THE PROBLEM » Find every line below where the string "shadow" shows up, and copy those lines.

___ PROVIDED INFORMATION

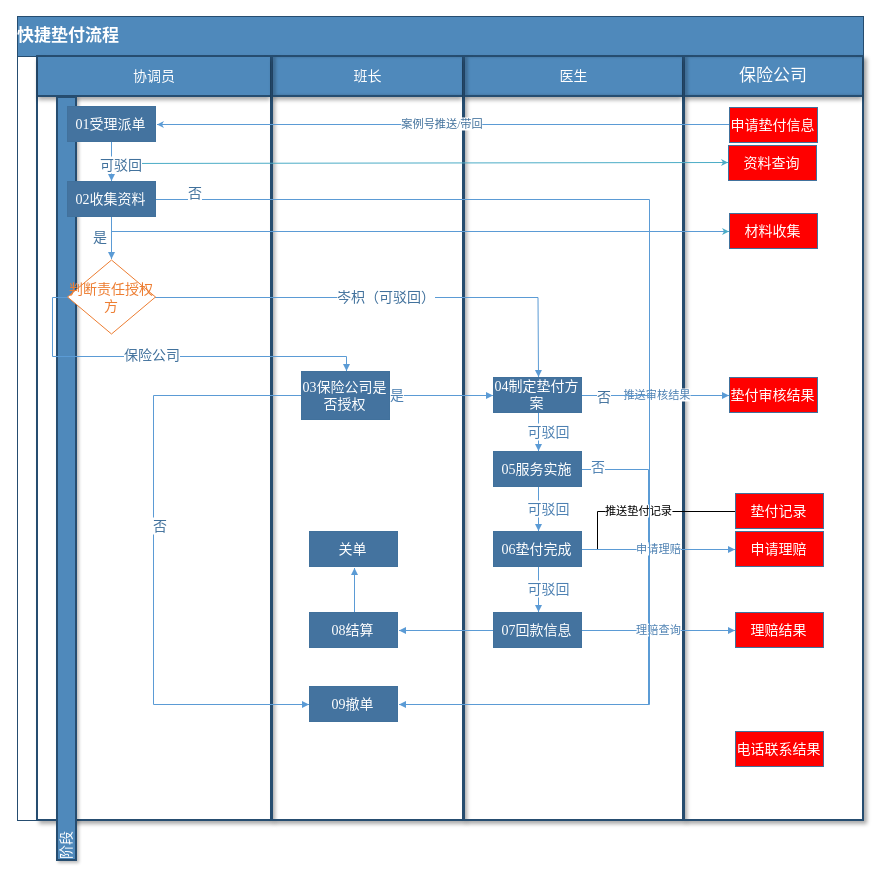
<!DOCTYPE html>
<html lang="zh-CN">
<head>
<meta charset="utf-8">
<title>快捷垫付流程</title>
<style>
:root {
  --band: #4f89bb;
  --frame: #264d70;
  --step: #44739f;
  --step-edge: #41719c;
  --insurer: #ff0000;
  --line: #5b9bd5;
  --line-teal: #4bacc6;
  --label: #41719c;
  --label-light: #4d80b2;
  --decision: #ed7d31;
}
* { box-sizing: border-box; }
html, body { margin: 0; overflow: hidden; background: #fff; }
.canvas {
  position: relative; width: 882px; height: 880px; overflow: hidden; background: #fff;
  font: 14px/17px "Liberation Serif", "Noto Sans CJK SC", serif;
}
.pool {
  position: absolute; left: 17px; top: 16px; width: 847px; height: 805px;
  border: 1px solid var(--frame); display: flex; flex-direction: column;
}
.pool-title {
  flex: 0 0 40px; margin: 0; display: flex; align-items: center; padding-bottom: 3px;
  background: var(--band); color: #fff; font-size: 17px; font-weight: 700; text-indent: -1px;
  border-bottom: 1px solid var(--frame);
}
.lanes {
  flex: 1; margin: -2px -1px -1px 18px; display: grid;
  grid-template-columns: 235px 192px 220px 1fr;
}
.lane { border: 2px solid var(--frame); margin-right: -1px; box-shadow: 3px 3px 4px #0005; }
.lane:last-child { margin-right: 0; }
.lane h2 {
  margin: 0; height: 40px; display: flex; align-items: center; justify-content: center;
  background: var(--band); color: #fff; font-size: 14px; font-weight: 400;
  border-bottom: 2px solid var(--frame); box-shadow: 0 3px 4px #0005;
}
.lane + .lane h2 { box-shadow: 0 3px 4px #0005, inset 3px 0 3px #0003; }
.lane.insurer h2 { font-size: 17px; padding: 0 1px 2px 0; }
.phase {
  position: absolute; left: 56px; top: 96px; width: 21px; height: 765px;
  display: flex; align-items: center; justify-content: flex-start;
  writing-mode: vertical-rl; text-orientation: sideways; transform: rotate(180deg);
  background: var(--band); border: 2px solid var(--frame); color: #fff;
  box-shadow: -2px -2px 3px #0004;
}
.connectors { position: absolute; left: 0; top: 0; }
.node {
  position: absolute; left: var(--x); top: var(--y); width: 89px; height: 36px;
  display: flex; align-items: center; justify-content: center; text-align: center;
  padding-right: 2px; white-space: nowrap; color: #fff;
  background: var(--step); border: 1px solid var(--step-edge);
}
.node.tall { height: 49px; }
.node.insurer { background: var(--insurer); }
.decision-text {
  position: absolute; left: 67px; top: 281px; width: 88px; text-align: center;
  color: var(--decision); white-space: nowrap;
}
.label {
  position: absolute; left: var(--x); top: var(--y); transform: translate(-50%, -50%);
  white-space: nowrap; background: #fff; color: var(--label);
}
.label.small { font-size: 11.2px; line-height: 13px; }
.label.dark { color: #000; }
.label.light { color: var(--label-light); }
</style>
</head>
<body>
<main class="canvas">
  <section class="pool">
    <h1 class="pool-title">快捷垫付流程</h1>
    <div class="lanes">
      <div class="lane"><h2>协调员</h2></div>
      <div class="lane"><h2>班长</h2></div>
      <div class="lane"><h2>医生</h2></div>
      <div class="lane insurer"><h2>保险公司</h2></div>
    </div>
  </section>
  <div class="phase">阶段</div>

  <svg class="connectors" width="882" height="880" viewBox="0 0 882 880" aria-hidden="true">
    <defs>
      <marker id="arrow" markerWidth="7" markerHeight="8" refX="7" refY="4" orient="auto" markerUnits="userSpaceOnUse">
        <polygon points="0,0.5 7,4 0,7.5" fill="#5b9bd5"/>
      </marker>
      <marker id="arrow-swept" markerWidth="7" markerHeight="8" refX="7" refY="4" orient="auto" markerUnits="userSpaceOnUse">
        <polygon points="0,0.5 7,4 0,7.5 2,4" fill="#5b9bd5"/>
      </marker>
      <marker id="arrow-teal" markerWidth="7" markerHeight="8" refX="7" refY="4" orient="auto" markerUnits="userSpaceOnUse">
        <polygon points="0,0.5 7,4 0,7.5 2,4" fill="#4bacc6"/>
      </marker>
    </defs>
    <g fill="none" stroke="var(--line)">
      <g marker-end="url(#arrow)">
        <path d="M111.5 142V181"/>
        <path d="M111.5 217V259"/>
        <path d="M155 297.5H538L538.5 377"/>
        <path d="M68 297.5H52.5V356.5H346.5V371"/>
        <path d="M390 395.5H493"/>
        <path d="M302 395.5H153.5V704.5H309"/>
        <path d="M582 395.5H729"/>
        <path d="M538.5 413V451"/>
        <path d="M538.5 487V531"/>
        <path d="M538.5 567V612"/>
        <path d="M582 549.5H735"/>
        <path d="M582 630.5H735"/>
        <path d="M493 630.5H399"/>
        <path d="M354.5 612V568"/>
        <path d="M156 199.5H649.5V704.5H399"/>
      </g>
      <path d="M582 469.5H648.5V704.5"/>
      <path d="M729 124.5H157" marker-end="url(#arrow-swept)"/>
      <path d="M111.5 163.5L728 162.5" stroke="var(--line-teal)" marker-end="url(#arrow-teal)"/>
      <path d="M111.5 231.5H729" marker-end="url(#arrow-teal)"/>
      <path d="M597.5 549V511.5H735" stroke="#000"/>
    </g>
    <polygon points="111.5,260 155.5,297 111.5,334 67.5,297" fill="#fff" stroke="var(--decision)"/>
  </svg>

  <div class="node" style="--x:67px;--y:106px">01受理派单</div>
  <div class="node" style="--x:67px;--y:181px">02收集资料</div>
  <div class="decision-text">判断责任授权<br>方</div>
  <div class="node tall" style="--x:301px;--y:371px">03保险公司是<br>否授权</div>
  <div class="node" style="--x:493px;--y:377px">04制定垫付方<br>案</div>
  <div class="node" style="--x:493px;--y:451px">05服务实施</div>
  <div class="node" style="--x:493px;--y:531px">06垫付完成</div>
  <div class="node" style="--x:493px;--y:612px">07回款信息</div>
  <div class="node" style="--x:309px;--y:612px">08结算</div>
  <div class="node" style="--x:309px;--y:531px">关单</div>
  <div class="node" style="--x:309px;--y:686px">09撤单</div>

  <div class="node insurer" style="--x:729px;--y:107px">申请垫付信息</div>
  <div class="node insurer" style="--x:728px;--y:145px">资料查询</div>
  <div class="node insurer" style="--x:729px;--y:213px">材料收集</div>
  <div class="node insurer" style="--x:729px;--y:377px">垫付审核结果</div>
  <div class="node insurer" style="--x:735px;--y:493px">垫付记录</div>
  <div class="node insurer" style="--x:735px;--y:531px">申请理赔</div>
  <div class="node insurer" style="--x:735px;--y:612px">理赔结果</div>
  <div class="node insurer" style="--x:735px;--y:731px">电话联系结果</div>

  <span class="label small" style="--x:442px;--y:124px">案例号推送/带回</span>
  <span class="label" style="--x:121px;--y:164.5px">可驳回</span>
  <span class="label" style="--x:195px;--y:192.5px">否</span>
  <span class="label" style="--x:100px;--y:236.5px">是</span>
  <span class="label" style="--x:386px;--y:296.5px">岑枳（可驳回）</span>
  <span class="label" style="--x:152px;--y:354.5px">保险公司</span>
  <span class="label light" style="--x:397px;--y:394.5px">是</span>
  <span class="label" style="--x:604px;--y:396.5px">否</span>
  <span class="label small light" style="--x:657px;--y:395px">推送审核结果</span>
  <span class="label light" style="--x:548.5px;--y:431.5px">可驳回</span>
  <span class="label light" style="--x:598px;--y:466.5px">否</span>
  <span class="label light" style="--x:548.5px;--y:508.5px">可驳回</span>
  <span class="label small dark" style="--x:638.5px;--y:511px">推送垫付记录</span>
  <span class="label" style="--x:160px;--y:525.5px">否</span>
  <span class="label small light" style="--x:658.5px;--y:549px">申请理赔</span>
  <span class="label light" style="--x:548.5px;--y:588.5px">可驳回</span>
  <span class="label small light" style="--x:658.5px;--y:630px">理赔查询</span>

  <svg class="connectors" width="882" height="880" viewBox="0 0 882 880" aria-hidden="true">
    <path d="M612 395.5H649.5M649.5 380V640" fill="none" stroke="var(--line)"/>
  </svg>
</main>
</body>
</html>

______

RESULT OF THIS TASK »
.lane { border: 2px solid var(--frame); margin-right: -1px; box-shadow: 3px 3px 4px #0005; }
  border-bottom: 2px solid var(--frame); box-shadow: 0 3px 4px #0005;
.lane + .lane h2 { box-shadow: 0 3px 4px #0005, inset 3px 0 3px #0003; }
  box-shadow: -2px -2px 3px #0004;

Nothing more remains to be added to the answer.